[Saved entries]
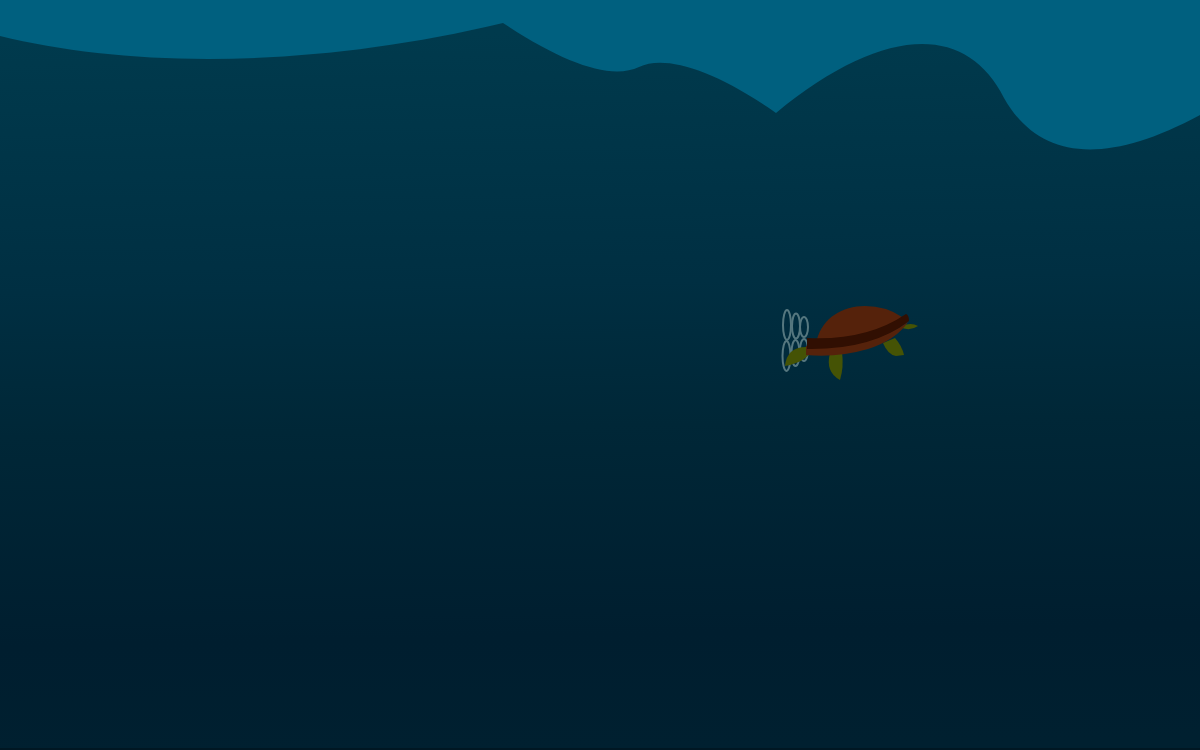
<!DOCTYPE html>
<html lang="en">
<head>
<meta charset="utf-8">
<title>Sea turtle and plastic rings</title>
<style>
:root {
  --surface: #00607f;
  --sea-top: #003a4d;
  --sea-upper: #002f42;
  --sea-middle: #002737;
  --sea-deep: #001e2f;
  --sea-floor: #002030;
  --shell: #55220b;
  --shell-band: #310f02;
  --skin: #455305;
  --plastic: #55777f;
}
html, body { margin: 0; height: 100%; overflow: hidden; background: var(--sea-deep); }
.ocean { display: block; width: 1200px; height: 750px; }
.surface { fill: var(--surface); }
.shell { fill: var(--shell); }
.shell-band { fill: var(--shell-band); }
.skin { fill: var(--skin); }
.rings { fill: none; stroke: var(--plastic); stroke-width: 2; }
</style>
</head>
<body>
<svg class="ocean" viewBox="0 0 1200 750" role="img" aria-label="A sea turtle swimming in dark water with plastic six-pack rings caught on its back flipper">
  <defs>
    <linearGradient id="depth" gradientUnits="userSpaceOnUse" x1="590" y1="30" x2="604" y2="750">
      <stop offset="0" stop-color="var(--sea-top)"/>
      <stop offset=".35" stop-color="var(--sea-upper)"/>
      <stop offset=".55" stop-color="var(--sea-middle)"/>
      <stop offset=".84" stop-color="var(--sea-deep)"/>
      <stop offset="1" stop-color="var(--sea-floor)"/>
    </linearGradient>
  </defs>

  <rect class="water" width="1200" height="750" fill="url(#depth)"/>
  <rect class="floor-line" y="748" width="1200" height="2" fill="#001723"/>
  <path class="surface" d="M0 0H1200V115C1102 168 1038 158 1004 98C965 21 881 27 776 113C712 68 664 55 639 67C611 80 565 64 503 23C310 69 130 68 0 36Z"/>

  <g class="rings">
    <ellipse cx="787" cy="325" rx="4" ry="15"/>
    <ellipse cx="796" cy="326" rx="4" ry="12.5"/>
    <ellipse cx="804" cy="327" rx="4" ry="10"/>
    <ellipse cx="786.5" cy="356" rx="4" ry="15"/>
    <ellipse cx="795.5" cy="353" rx="4" ry="13"/>
    <ellipse cx="804" cy="350" rx="4" ry="11"/>
  </g>

  <g class="turtle">
    <path class="skin" d="M902 326Q911 322 918 326Q911 331 902 328Z"/>
    <path class="skin" d="M883 343Q888 355 896 356L904 355Q902 346 895 338Z"/>
    <path class="skin" d="M830 353Q825 372 840 380Q844 367 842 352Z"/>
    <path class="skin" d="M785 366Q787 347 806 347L811 351Q806 362 785 366Z"/>
    <path class="shell" d="M806 346Q868 350 908 322Q896 340 868 349Q837 358 806 355Z"/>
    <path class="shell" d="M817 339C823 318 842 306 865 306Q886 306 902 317Q867 342 817 341Z"/>
    <path class="shell-band" d="M807 338Q866 341 906 314Q909 315 909 321Q872 350 807 349Z"/>
  </g>
</svg>
</body>
</html>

:: What is being asked ::
Give the entries above again in full and exactly, but not the pictures.

:: Task response ::
<!DOCTYPE html>
<html lang="en">
<head>
<meta charset="utf-8">
<title>Sea turtle and plastic rings</title>
<style>
:root {
  --surface: #00607f;
  --sea-top: #003a4d;
  --sea-upper: #002f42;
  --sea-middle: #002737;
  --sea-deep: #001e2f;
  --sea-floor: #002030;
  --shell: #55220b;
  --shell-band: #310f02;
  --skin: #455305;
  --plastic: #55777f;
}
html, body { margin: 0; height: 100%; overflow: hidden; background: var(--sea-deep); }
.ocean { display: block; width: 1200px; height: 750px; }
.surface { fill: var(--surface); }
.shell { fill: var(--shell); }
.shell-band { fill: var(--shell-band); }
.skin { fill: var(--skin); }
.rings { fill: none; stroke: var(--plastic); stroke-width: 2; }
</style>
</head>
<body>
<svg class="ocean" viewBox="0 0 1200 750" role="img" aria-label="A sea turtle swimming in dark water with plastic six-pack rings caught on its back flipper">
  <defs>
    <linearGradient id="depth" gradientUnits="userSpaceOnUse" x1="590" y1="30" x2="604" y2="750">
      <stop offset="0" stop-color="var(--sea-top)"/>
      <stop offset=".35" stop-color="var(--sea-upper)"/>
      <stop offset=".55" stop-color="var(--sea-middle)"/>
      <stop offset=".84" stop-color="var(--sea-deep)"/>
      <stop offset="1" stop-color="var(--sea-floor)"/>
    </linearGradient>
  </defs>

  <rect class="water" width="1200" height="750" fill="url(#depth)"/>
  <rect class="floor-line" y="748" width="1200" height="2" fill="#001723"/>
  <path class="surface" d="M0 0H1200V115C1102 168 1038 158 1004 98C965 21 881 27 776 113C712 68 664 55 639 67C611 80 565 64 503 23C310 69 130 68 0 36Z"/>

  <g class="rings">
    <ellipse cx="787" cy="325" rx="4" ry="15"/>
    <ellipse cx="796" cy="326" rx="4" ry="12.5"/>
    <ellipse cx="804" cy="327" rx="4" ry="10"/>
    <ellipse cx="786.5" cy="356" rx="4" ry="15"/>
    <ellipse cx="795.5" cy="353" rx="4" ry="13"/>
    <ellipse cx="804" cy="350" rx="4" ry="11"/>
  </g>

  <g class="turtle">
    <path class="skin" d="M902 326Q911 322 918 326Q911 331 902 328Z"/>
    <path class="skin" d="M883 343Q888 355 896 356L904 355Q902 346 895 338Z"/>
    <path class="skin" d="M830 353Q825 372 840 380Q844 367 842 352Z"/>
    <path class="skin" d="M785 366Q787 347 806 347L811 351Q806 362 785 366Z"/>
    <path class="shell" d="M806 346Q868 350 908 322Q896 340 868 349Q837 358 806 355Z"/>
    <path class="shell" d="M817 339C823 318 842 306 865 306Q886 306 902 317Q867 342 817 341Z"/>
    <path class="shell-band" d="M807 338Q866 341 906 314Q909 315 909 321Q872 350 807 349Z"/>
  </g>
</svg>
</body>
</html>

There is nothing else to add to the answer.